The Food and Drug Administration sent a letter to the sandwich chain Jimmy John's earlier this month, warning the company that it must take measures to fix food safety violations that are linked to several outbreaks of E. coli and salmonella.
The FDA told Jimmy John's it has "engaged in a pattern of receiving and offering for sale adulterated fresh produce, specifically clover sprouts and cucumbers," and its system for receiving these items is deficient. The letter was dated Feb. 15, and gave the company 15 days to come up with changes to address the issue.

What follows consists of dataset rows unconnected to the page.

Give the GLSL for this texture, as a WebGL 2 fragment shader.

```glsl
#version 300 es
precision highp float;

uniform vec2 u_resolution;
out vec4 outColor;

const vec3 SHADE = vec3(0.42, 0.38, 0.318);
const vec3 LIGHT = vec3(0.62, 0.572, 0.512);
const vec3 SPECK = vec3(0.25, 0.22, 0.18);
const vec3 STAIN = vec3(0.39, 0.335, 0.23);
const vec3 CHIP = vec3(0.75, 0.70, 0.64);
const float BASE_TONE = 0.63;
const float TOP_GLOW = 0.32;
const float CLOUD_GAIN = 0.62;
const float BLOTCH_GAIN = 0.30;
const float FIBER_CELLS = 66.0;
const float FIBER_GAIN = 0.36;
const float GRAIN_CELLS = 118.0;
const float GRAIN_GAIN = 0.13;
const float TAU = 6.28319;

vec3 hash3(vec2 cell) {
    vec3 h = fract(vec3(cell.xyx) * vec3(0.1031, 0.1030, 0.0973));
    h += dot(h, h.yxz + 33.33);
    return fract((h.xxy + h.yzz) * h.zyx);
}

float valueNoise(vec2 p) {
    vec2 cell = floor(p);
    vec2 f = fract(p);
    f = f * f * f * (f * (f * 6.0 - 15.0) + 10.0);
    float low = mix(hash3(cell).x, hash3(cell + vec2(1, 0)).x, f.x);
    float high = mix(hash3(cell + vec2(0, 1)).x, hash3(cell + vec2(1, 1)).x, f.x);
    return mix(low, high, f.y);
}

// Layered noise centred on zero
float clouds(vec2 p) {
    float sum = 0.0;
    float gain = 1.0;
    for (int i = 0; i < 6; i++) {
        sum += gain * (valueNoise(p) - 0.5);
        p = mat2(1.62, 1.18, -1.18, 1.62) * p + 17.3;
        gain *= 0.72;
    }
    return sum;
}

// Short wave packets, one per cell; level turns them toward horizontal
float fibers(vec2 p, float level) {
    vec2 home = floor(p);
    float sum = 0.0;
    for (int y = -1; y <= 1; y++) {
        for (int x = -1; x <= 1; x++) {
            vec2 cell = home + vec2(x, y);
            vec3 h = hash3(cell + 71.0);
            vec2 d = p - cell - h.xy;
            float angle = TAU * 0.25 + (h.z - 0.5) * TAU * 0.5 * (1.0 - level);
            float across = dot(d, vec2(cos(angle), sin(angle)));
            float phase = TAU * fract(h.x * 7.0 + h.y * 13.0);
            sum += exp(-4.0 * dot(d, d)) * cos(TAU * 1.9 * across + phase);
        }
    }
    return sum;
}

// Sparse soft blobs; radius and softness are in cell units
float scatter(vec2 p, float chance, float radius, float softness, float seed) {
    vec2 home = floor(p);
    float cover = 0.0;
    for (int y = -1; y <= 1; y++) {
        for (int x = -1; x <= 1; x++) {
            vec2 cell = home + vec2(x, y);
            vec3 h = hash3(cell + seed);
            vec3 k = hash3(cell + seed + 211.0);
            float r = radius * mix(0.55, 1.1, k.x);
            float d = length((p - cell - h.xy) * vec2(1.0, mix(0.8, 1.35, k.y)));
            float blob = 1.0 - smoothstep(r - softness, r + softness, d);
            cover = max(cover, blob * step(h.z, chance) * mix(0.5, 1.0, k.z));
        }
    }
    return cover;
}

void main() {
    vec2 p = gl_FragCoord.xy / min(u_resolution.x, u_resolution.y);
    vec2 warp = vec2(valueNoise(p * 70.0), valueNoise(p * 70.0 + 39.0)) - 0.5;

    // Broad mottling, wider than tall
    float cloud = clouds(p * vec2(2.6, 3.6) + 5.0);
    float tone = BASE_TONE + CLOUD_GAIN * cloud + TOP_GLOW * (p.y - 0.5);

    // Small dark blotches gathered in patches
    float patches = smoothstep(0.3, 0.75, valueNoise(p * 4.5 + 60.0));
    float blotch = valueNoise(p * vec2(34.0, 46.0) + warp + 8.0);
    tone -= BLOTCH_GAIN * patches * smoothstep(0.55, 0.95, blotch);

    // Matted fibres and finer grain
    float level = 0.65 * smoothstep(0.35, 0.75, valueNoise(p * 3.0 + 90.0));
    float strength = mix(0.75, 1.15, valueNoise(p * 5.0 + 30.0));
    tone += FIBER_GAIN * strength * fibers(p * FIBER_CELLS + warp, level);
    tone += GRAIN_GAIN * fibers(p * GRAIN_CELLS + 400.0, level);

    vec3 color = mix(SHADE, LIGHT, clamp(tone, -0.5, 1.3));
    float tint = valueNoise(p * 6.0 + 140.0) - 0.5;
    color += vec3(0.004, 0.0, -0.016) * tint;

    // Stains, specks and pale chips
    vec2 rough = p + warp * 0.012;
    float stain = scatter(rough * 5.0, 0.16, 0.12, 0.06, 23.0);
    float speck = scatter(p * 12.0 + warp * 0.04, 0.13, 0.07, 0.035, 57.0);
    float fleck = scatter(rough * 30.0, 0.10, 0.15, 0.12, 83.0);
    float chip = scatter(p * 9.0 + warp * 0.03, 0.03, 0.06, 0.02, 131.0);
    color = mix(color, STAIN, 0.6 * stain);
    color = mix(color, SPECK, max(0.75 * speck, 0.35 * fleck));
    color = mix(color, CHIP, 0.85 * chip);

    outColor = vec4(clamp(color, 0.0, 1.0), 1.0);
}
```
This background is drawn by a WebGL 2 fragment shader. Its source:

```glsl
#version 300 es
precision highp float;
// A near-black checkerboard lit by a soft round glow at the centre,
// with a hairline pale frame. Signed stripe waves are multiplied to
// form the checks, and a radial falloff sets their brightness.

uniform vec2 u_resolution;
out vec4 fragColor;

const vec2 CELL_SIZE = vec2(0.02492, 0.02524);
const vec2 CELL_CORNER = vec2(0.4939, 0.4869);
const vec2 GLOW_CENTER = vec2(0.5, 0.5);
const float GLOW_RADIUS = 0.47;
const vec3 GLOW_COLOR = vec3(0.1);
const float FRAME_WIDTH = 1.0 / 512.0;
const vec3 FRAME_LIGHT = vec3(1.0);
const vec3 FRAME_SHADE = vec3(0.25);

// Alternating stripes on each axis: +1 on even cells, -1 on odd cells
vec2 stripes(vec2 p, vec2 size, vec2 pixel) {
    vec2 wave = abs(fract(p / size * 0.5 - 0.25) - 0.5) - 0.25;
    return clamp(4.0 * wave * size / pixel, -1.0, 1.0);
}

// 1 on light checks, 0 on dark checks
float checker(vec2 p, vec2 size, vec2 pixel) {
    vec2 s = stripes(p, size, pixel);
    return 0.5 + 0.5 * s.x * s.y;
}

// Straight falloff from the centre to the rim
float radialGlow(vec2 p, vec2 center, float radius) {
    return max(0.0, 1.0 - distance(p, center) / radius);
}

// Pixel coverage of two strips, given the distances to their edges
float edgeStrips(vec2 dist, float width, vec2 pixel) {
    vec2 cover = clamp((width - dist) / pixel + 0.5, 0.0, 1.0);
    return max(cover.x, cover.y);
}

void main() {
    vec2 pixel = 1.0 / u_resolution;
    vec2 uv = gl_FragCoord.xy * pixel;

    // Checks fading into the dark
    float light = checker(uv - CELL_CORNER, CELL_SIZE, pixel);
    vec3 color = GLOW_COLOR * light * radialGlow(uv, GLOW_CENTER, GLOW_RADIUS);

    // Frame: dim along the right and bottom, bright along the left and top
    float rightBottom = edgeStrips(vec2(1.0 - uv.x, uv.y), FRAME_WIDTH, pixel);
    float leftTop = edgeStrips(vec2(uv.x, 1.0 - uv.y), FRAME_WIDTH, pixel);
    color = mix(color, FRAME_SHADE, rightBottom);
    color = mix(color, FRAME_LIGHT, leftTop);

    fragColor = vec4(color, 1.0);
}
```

In an email to CBS News, Jimmy John's President Jim North said food safety is the company's "top priority." Sprouts present "particular challenges," and Jimmy John's has decided to "permanently remove" them from all restaurants.
There are 2,800 Jimmy John's in 43 states, and since 2012, the FDA has traced one salmonella and four E. coli outbreaks back to the chain, CBS News reports. Those incidents left 90 people sick in 17 states. Late last year, there was an E. coli outbreak in Iowa that left 22 people sick; almost every person affected reported to state health officials that they ate at a Jimmy John's. Catherine Garcia